Let's discuss what has happened over here. Under normal circumstances, log variable referred in UserService should be the one injected by Grails which would have correctly prefixed "com.test.service.UserService" before log statement. But that's not the case over here. "log" variable in UserService is actually static variable defined in DateUtil. The reason being when we have statically imported DateUtil with "*" suffix, all of it's static variables and methods get imported. As a result "log" variable also get's imported. Wait a minute, "log" variable is private in DateUtil. So how come that is accessible by UserService. Well, that's because there is a bug in Groovy which allows privately declared variables accessible from outside.Yes, it's hard to believe but that's the truth. So now since "log" variable used in UserService is actually referring to DateUtils "log" variable, we see "com.test.util.DateUtil" prefix in log statement.
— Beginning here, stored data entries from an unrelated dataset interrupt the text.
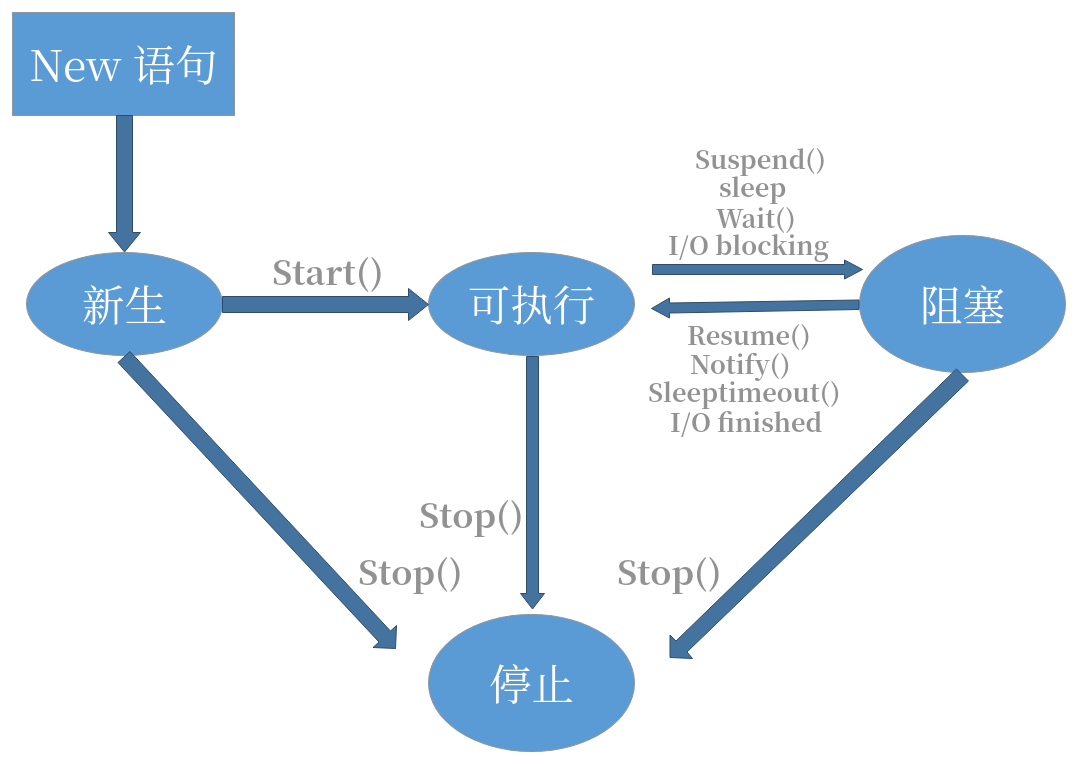
<!DOCTYPE html>
<html lang="zh-CN">
<head>
<meta charset="utf-8">
<title>线程状态图</title>
<style>
:root {
  --node: #5b9bd5;
  --node-edge: #8c969f;
  --arrow: #44739f;
  --arrow-edge: #2f4d68;
  --label: #929292;
}
* { box-sizing: border-box; margin: 0; }
body { width: 1078px; height: 764px; overflow: hidden; background: #fff; }
.diagram {
  position: relative;
  width: 1078px;
  height: 764px;
  overflow: hidden;
  font-family: "Noto Serif CJK SC", "Noto Serif", serif;
}
.node {
  position: absolute;
  display: flex;
  align-items: center;
  justify-content: center;
  padding-bottom: 2px;
  border: 1px solid var(--node-edge);
  background: var(--node);
  color: #fff;
  font-size: 42.5px;
  line-height: 1.4;
  white-space: nowrap;
}
.state { border-radius: 50%; }
.create { left: 12px; top: 12px; width: 223px; height: 104px; }
.newborn { left: 26px; top: 252px; width: 197px; height: 104px; }
.runnable { left: 428px; top: 252px; width: 207px; height: 104px; }
.blocked { left: 859px; top: 235px; width: 207px; height: 138px; }
.stopped { left: 428px; top: 614px; width: 207px; height: 138px; }

.arrows { position: absolute; inset: 0; fill: var(--arrow); stroke: var(--arrow-edge); stroke-width: 1; }

.call, .calls { position: absolute; color: var(--label); font-weight: 700; white-space: nowrap; }
.call { font-size: 34px; line-height: 46px; }
.call-start { left: 272px; top: 248px; }
.stop-runnable { left: 419px; top: 491px; }
.stop-newborn { left: 358px; top: 548px; }
.stop-blocked { left: 617px; top: 548px; }

.calls { left: 648px; display: grid; font-size: 25.4px; line-height: 35px; }
.calls p { height: 27px; align-self: end; padding-left: var(--indent); }
.to-blocked { top: 140px; grid-template-rows: 28px 28px 31px 27px; }
.to-runnable { top: 316px; grid-template-rows: 28px 29px 28px 30px; }
</style>
</head>
<body>
<main class="diagram">
  <div class="node create">New 语句</div>
  <div class="node state newborn">新生</div>
  <div class="node state runnable">可执行</div>
  <div class="node state blocked">阻塞</div>
  <div class="node state stopped">停止</div>

  <svg class="arrows" width="1078" height="764" viewBox="0 0 1078 764" aria-hidden="true">
    <polygon points="116.5,115.5 132.5,115.5 132.5,232.5 140.5,232.5 124.5,252 108.5,232.5 116.5,232.5"/>
    <polygon points="222.5,296.5 408.5,296.5 408.5,288.5 428.5,304.5 408.5,320.5 408.5,312.5 222.5,312.5"/>
    <polygon points="652.5,264.5 844.5,264.5 844.5,260 862.5,269.5 844.5,279 844.5,274.5 652.5,274.5"/>
    <polygon points="859,300 669.5,303 669.5,298 651.5,308.5 669.5,318 669.5,313 859,309.5"/>
    <polygon points="526.5,356.5 538.5,356.5 538.5,593.5 544.5,593.5 532.5,609 520.5,593.5 526.5,593.5"/>
    <polygon points="130,351.5 390.5,631 396.5,625.5 395.5,648.5 373,647.5 379,642 118,362.5"/>
    <polygon points="956.5,369 676,641 670,635 670,657.5 692.5,658.5 687,652 968.5,381"/>
  </svg>

  <p class="call call-start">Start()</p>
  <p class="call stop-runnable">Stop()</p>
  <p class="call stop-newborn">Stop()</p>
  <p class="call stop-blocked">Stop()</p>

  <div class="calls to-blocked">
    <p style="--indent: 47px">Suspend()</p>
    <p style="--indent: 71px">sleep</p>
    <p style="--indent: 68px">Wait()</p>
    <p style="--indent: 20px">I/O blocking</p>
  </div>
  <div class="calls to-runnable">
    <p style="--indent: 39px">Resume()</p>
    <p style="--indent: 42px">Notify()</p>
    <p style="--indent: 0px">Sleeptimeout()</p>
    <p style="--indent: 22px">I/O finished</p>
  </div>
</main>
</body>
</html>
Well, incorrect prefix in log statements might not look very serious problem at first. But this can get serious and might give unpredictable results with other variables. Apart from this, few times I have observed static variables and methods are not visible even when correctly imported. Not sure why, but I have seen such problems. So on the whole my advice is not to use static imports in Groovy.

2 comments:

  1. This is a well known feature/bug in Groovy since day 1. Very annoying but thankfully it'll be fixed in Groovy 3.0.

    Also, it's not a good idea to use static imports with (*) like that in the first place. You could do two things here -

    1. import static com.test.util.DateUtil as DateUtil
    You'll have two separate log and DateUtil.log

    2. import static com.test.util.DateUtil.parse
    Just the methods which you need imported. If there are too many, you can fall back on aliasing above.

    ReplyDelete
  2. Thanks a lot for clearing this up. We ran into this yesterday, unfortunately we only found this post AFTER having solved it as well. Hmmm. Maybe you should change the title to help people in need! :)

    ReplyDelete